Activity -> Copy every line of the data in which the word "both" occurs.
----- Data shown
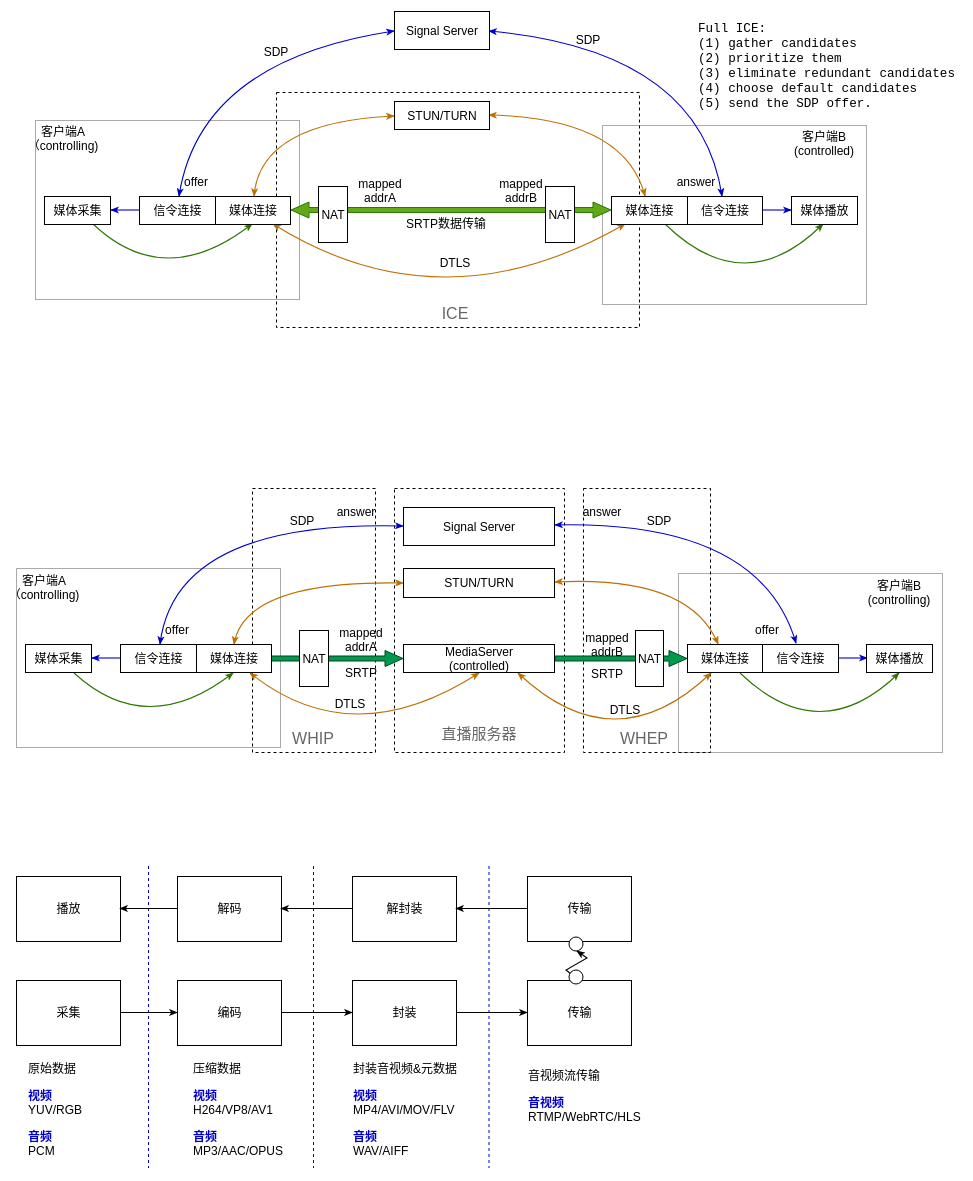
<!DOCTYPE html>
<html lang="zh-CN">
<head>
<meta charset="utf-8">
<title>WebRTC ICE / WHIP / WHEP</title>
<style>
:root {
  --ink: #000;
  --paper: #fff;
  --frame: #aaa;
  --muted: #666;
  --signal: #0000cc;
  --turn: #bd7000;
  --media: #2d7600;
  --srtp: #60a917;
  --live: #00994d;
}
* { box-sizing: border-box; margin: 0; }
html, body { width: 973px; height: 1181px; overflow: hidden; background: var(--paper); }
body {
  position: relative;
  color: var(--ink);
  font: 12px/14px "Liberation Sans", "Noto Sans CJK SC", sans-serif;
}
.diagram, .wires { position: absolute; left: 0; top: 0; width: 973px; height: 1181px; }
.node, .frame, .zone {
  position: absolute;
  left: calc(var(--x) * 1px);
  top: calc(var(--y) * 1px);
  width: calc(var(--w) * 1px);
  height: calc(var(--h) * 1px);
}
.node, .stage {
  display: flex;
  align-items: center;
  justify-content: center;
  text-align: center;
  white-space: nowrap;
  background: var(--paper);
  border: 1.3px solid var(--ink);
}
.frame { border: 1px solid var(--frame); }
.label {
  position: absolute;
  left: calc(var(--x) * 1px);
  top: calc(var(--y) * 1px);
  transform: translate(-50%, -50%);
  text-align: center;
  white-space: nowrap;
}
.title { color: var(--muted); font-size: 16px; line-height: 20px; }
.steps {
  position: absolute;
  left: 698px;
  top: 22px;
  font: 12.6px/15px "Liberation Mono", monospace;
  white-space: nowrap;
}
.steps ol { list-style: none; padding: 0; }
.wires path { fill: none; stroke-width: 1.1; }
.zones rect { fill: none; stroke: var(--ink); stroke-dasharray: 3 3; }
.signal { stroke: var(--signal); }
.turn { stroke: var(--turn); }
.media { stroke: var(--media); }
.flow { stroke: var(--ink); }
.both { marker-start: url(#tip); marker-end: url(#tip); }
.one { marker-end: url(#tip); }
.srtp { fill: var(--srtp); stroke: var(--media); }
.live { fill: var(--live); stroke: #00471f; }
.pipeline { position: absolute; left: 16px; top: 876px; }
.stages, .notes { display: grid; grid-template-columns: 105px 105px 105px 105px; column-gap: 70px; }
.stages { grid-template-rows: 66px 66px; row-gap: 38px; }
.stages, .notes { grid-template-columns: 161px 175px 175px 105px; column-gap: 0; }
.stage { width: 105px; }
.notes { margin-top: 17px; line-height: 13.6px; white-space: nowrap; }
.note { display: flex; flex-direction: column; gap: 13.6px; padding-left: calc(var(--in) * 1px); }
.note h3 { font-size: 12px; line-height: 13.6px; color: var(--signal); }
.note.late { padding-top: 7px; }
</style>
</head>
<body>

<section class="diagram" aria-label="ICE">
  <div class="frame" style="--x:35;--y:120;--w:265;--h:180"></div>
  <div class="frame" style="--x:602;--y:125;--w:265;--h:180"></div>
  <svg class="wires" viewBox="0 0 973 1181">
    <defs>
      <marker id="tip" viewBox="0 0 10 8" refX="9" refY="4" markerWidth="9" markerHeight="7.2" markerUnits="userSpaceOnUse" orient="auto-start-reverse">
        <path d="M0 0L10 4L0 8L2.5 4Z" style="fill:context-stroke;stroke:none"/>
      </marker>
    </defs>
    <g class="zones"><rect x="276.5" y="92.5" width="363" height="235"/></g>
    <g class="signal">
      <path class="both" d="M394 31Q200 60 179 196"/>
      <path class="both" d="M489 31Q700 50 722 196"/>
      <path class="one" d="M139 210H111"/>
      <path class="one" d="M763 210H791"/>
    </g>
    <g class="turn">
      <path class="both" d="M394 116Q260 122 254 196"/>
      <path class="both" d="M489 115Q625 118 645 196"/>
      <path class="both" d="M273 224Q442 330 625 224"/>
    </g>
    <g class="media">
      <path class="one" d="M93 224Q165 292 252 224"/>
      <path class="one" d="M665 224Q745 302 823 224"/>
    </g>
    <polygon class="srtp" points="291,210 309,202 309,207.5 593,207.5 593,202 611,210 593,218 593,212.5 309,212.5 309,218"/>
  </svg>

  <div class="node" style="--x:394;--y:11;--w:96;--h:39">Signal Server</div>
  <div class="node" style="--x:394;--y:101;--w:96;--h:29">STUN/TURN</div>
  <div class="node" style="--x:44;--y:196;--w:67;--h:29">媒体采集</div>
  <div class="node" style="--x:139;--y:196;--w:77;--h:29">信令连接</div>
  <div class="node" style="--x:215;--y:196;--w:76;--h:29">媒体连接</div>
  <div class="node" style="--x:318;--y:186;--w:30;--h:57">NAT</div>
  <div class="node" style="--x:545;--y:186;--w:30;--h:57">NAT</div>
  <div class="node" style="--x:611;--y:196;--w:77;--h:29">媒体连接</div>
  <div class="node" style="--x:687;--y:196;--w:76;--h:29">信令连接</div>
  <div class="node" style="--x:791;--y:196;--w:67;--h:29">媒体播放</div>

  <p class="label" style="--x:63;--y:139">客户端A<br>（controlling)</p>
  <p class="label" style="--x:824;--y:144">客户端B<br>(controlled)</p>
  <p class="label" style="--x:276;--y:52">SDP</p>
  <p class="label" style="--x:588;--y:40">SDP</p>
  <p class="label" style="--x:196;--y:182">offer</p>
  <p class="label" style="--x:696;--y:182">answer</p>
  <p class="label" style="--x:380;--y:191">mapped<br>addrA</p>
  <p class="label" style="--x:521;--y:191">mapped<br>addrB</p>
  <p class="label" style="--x:446;--y:224">SRTP数据传输</p>
  <p class="label" style="--x:455;--y:263">DTLS</p>
  <h2 class="label title" style="--x:455;--y:314;font-weight:400">ICE</h2>

  <div class="steps">
    <p>Full ICE:</p>
    <ol>
      <li>(1) gather candidates</li>
      <li>(2) prioritize them</li>
      <li>(3) eliminate redundant candidates</li>
      <li>(4) choose default candidates</li>
      <li>(5) send the SDP offer.</li>
    </ol>
  </div>
</section>

<section class="diagram" aria-label="WHIP / WHEP">
  <div class="frame" style="--x:16;--y:568;--w:265;--h:180"></div>
  <div class="frame" style="--x:678;--y:573;--w:265;--h:180"></div>
  <svg class="wires" viewBox="0 0 973 1181">
    <g class="zones">
      <rect x="252.5" y="488.5" width="123" height="264"/>
      <rect x="394.5" y="488.5" width="170" height="264"/>
      <rect x="583.5" y="488.5" width="127" height="264"/>
    </g>
    <g class="signal">
      <path class="both" d="M403 526Q175 520 160 644"/>
      <path class="both" d="M555 525Q760 520 796 643"/>
      <path class="one" d="M120 658H92"/>
      <path class="one" d="M839 658H867"/>
    </g>
    <g class="turn">
      <path class="both" d="M403 583Q245 580 234 644"/>
      <path class="both" d="M555 582Q690 575 718 644"/>
      <path class="both" d="M250 673Q352 755 479 673"/>
      <path class="both" d="M518 673Q615 765 711 673"/>
    </g>
    <g class="media">
      <path class="one" d="M74 673Q147 740 233 673"/>
      <path class="one" d="M740 673Q820 750 899 673"/>
    </g>
    <g class="live">
      <polygon points="271,656 385,656 385,650.5 403,658.5 385,666.5 385,661 271,661"/>
      <polygon points="555,656 669,656 669,650.5 687,658.5 669,666.5 669,661 555,661"/>
    </g>
  </svg>

  <div class="node" style="--x:403;--y:507;--w:152;--h:39">Signal Server</div>
  <div class="node" style="--x:403;--y:568;--w:152;--h:30">STUN/TURN</div>
  <div class="node" style="--x:403;--y:644;--w:152;--h:29">MediaServer<br>(controlled)</div>
  <div class="node" style="--x:25;--y:644;--w:67;--h:29">媒体采集</div>
  <div class="node" style="--x:120;--y:644;--w:77;--h:29">信令连接</div>
  <div class="node" style="--x:196;--y:644;--w:76;--h:29">媒体连接</div>
  <div class="node" style="--x:299;--y:630;--w:30;--h:57">NAT</div>
  <div class="node" style="--x:635;--y:630;--w:29;--h:57">NAT</div>
  <div class="node" style="--x:687;--y:644;--w:76;--h:29">媒体连接</div>
  <div class="node" style="--x:762;--y:644;--w:77;--h:29">信令连接</div>
  <div class="node" style="--x:866;--y:644;--w:67;--h:29">媒体播放</div>

  <p class="label" style="--x:44;--y:588">客户端A<br>（controlling)</p>
  <p class="label" style="--x:899;--y:593">客户端B<br>(controlling)</p>
  <p class="label" style="--x:302;--y:521">SDP</p>
  <p class="label" style="--x:356;--y:512">answer</p>
  <p class="label" style="--x:602;--y:512">answer</p>
  <p class="label" style="--x:659;--y:521">SDP</p>
  <p class="label" style="--x:177;--y:630">offer</p>
  <p class="label" style="--x:767;--y:630">offer</p>
  <p class="label" style="--x:361;--y:640">mapped<br>addrA</p>
  <p class="label" style="--x:607;--y:645">mapped<br>addrB</p>
  <p class="label" style="--x:361;--y:673">SRTP</p>
  <p class="label" style="--x:607;--y:674">SRTP</p>
  <p class="label" style="--x:350;--y:704">DTLS</p>
  <p class="label" style="--x:625;--y:710">DTLS</p>
  <h2 class="label title" style="--x:313;--y:739;font-weight:400">WHIP</h2>
  <h2 class="label title" style="--x:479;--y:734;font-weight:400;font-size:15px">直播服务器</h2>
  <h2 class="label title" style="--x:644;--y:739;font-weight:400">WHEP</h2>
</section>

<section class="pipeline" aria-label="音视频流程">
  <div class="stages">
    <div class="stage">播放</div>
    <div class="stage">解码</div>
    <div class="stage">解封装</div>
    <div class="stage">传输</div>
    <div class="stage">采集</div>
    <div class="stage">编码</div>
    <div class="stage">封装</div>
    <div class="stage">传输</div>
  </div>
  <div class="notes">
    <div class="note" style="--in:12">
      <p>原始数据</p>
      <div><h3>视频</h3><p>YUV/RGB</p></div>
      <div><h3>音频</h3><p>PCM</p></div>
    </div>
    <div class="note" style="--in:16">
      <p>压缩数据</p>
      <div><h3>视频</h3><p>H264/VP8/AV1</p></div>
      <div><h3>音频</h3><p>MP3/AAC/OPUS</p></div>
    </div>
    <div class="note" style="--in:1">
      <p>封装音视频&amp;元数据</p>
      <div><h3>视频</h3><p>MP4/AVI/MOV/FLV</p></div>
      <div><h3>音频</h3><p>WAV/AIFF</p></div>
    </div>
    <div class="note late" style="--in:1">
      <p>音视频流传输</p>
      <div><h3>音视频</h3><p>RTMP/WebRTC/HLS</p></div>
    </div>
  </div>
</section>

<svg class="wires" viewBox="0 0 973 1181" aria-hidden="true">
  <g class="signal" stroke-dasharray="3 3">
    <line x1="148.5" y1="866" x2="148.5" y2="1168"/>
    <line x1="313.5" y1="866" x2="313.5" y2="1168"/>
    <line x1="489" y1="866" x2="489" y2="1168"/>
  </g>
  <g class="flow">
    <path class="one" d="M527 908.5H456"/>
    <path class="one" d="M352 908.5H281"/>
    <path class="one" d="M177 908.5H120"/>
    <path class="one" d="M120 1012.5H177"/>
    <path class="one" d="M281 1012.5H352"/>
    <path class="one" d="M456 1012.5H527"/>
    <path class="one" d="M571 974L566 970L587 958L577 951"/>
    <circle cx="576" cy="944" r="7" fill="#fff"/>
    <circle cx="576" cy="977" r="7" fill="#fff"/>
  </g>
</svg>

</body>
</html>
----------
Exercise result ->
.both { marker-start: url(#tip); marker-end: url(#tip); }
      <path class="both" d="M394 31Q200 60 179 196"/>
      <path class="both" d="M489 31Q700 50 722 196"/>
      <path class="both" d="M394 116Q260 122 254 196"/>
      <path class="both" d="M489 115Q625 118 645 196"/>
      <path class="both" d="M273 224Q442 330 625 224"/>
      <path class="both" d="M403 526Q175 520 160 644"/>
      <path class="both" d="M555 525Q760 520 796 643"/>
      <path class="both" d="M403 583Q245 580 234 644"/>
      <path class="both" d="M555 582Q690 575 718 644"/>
      <path class="both" d="M250 673Q352 755 479 673"/>
      <path class="both" d="M518 673Q615 765 711 673"/>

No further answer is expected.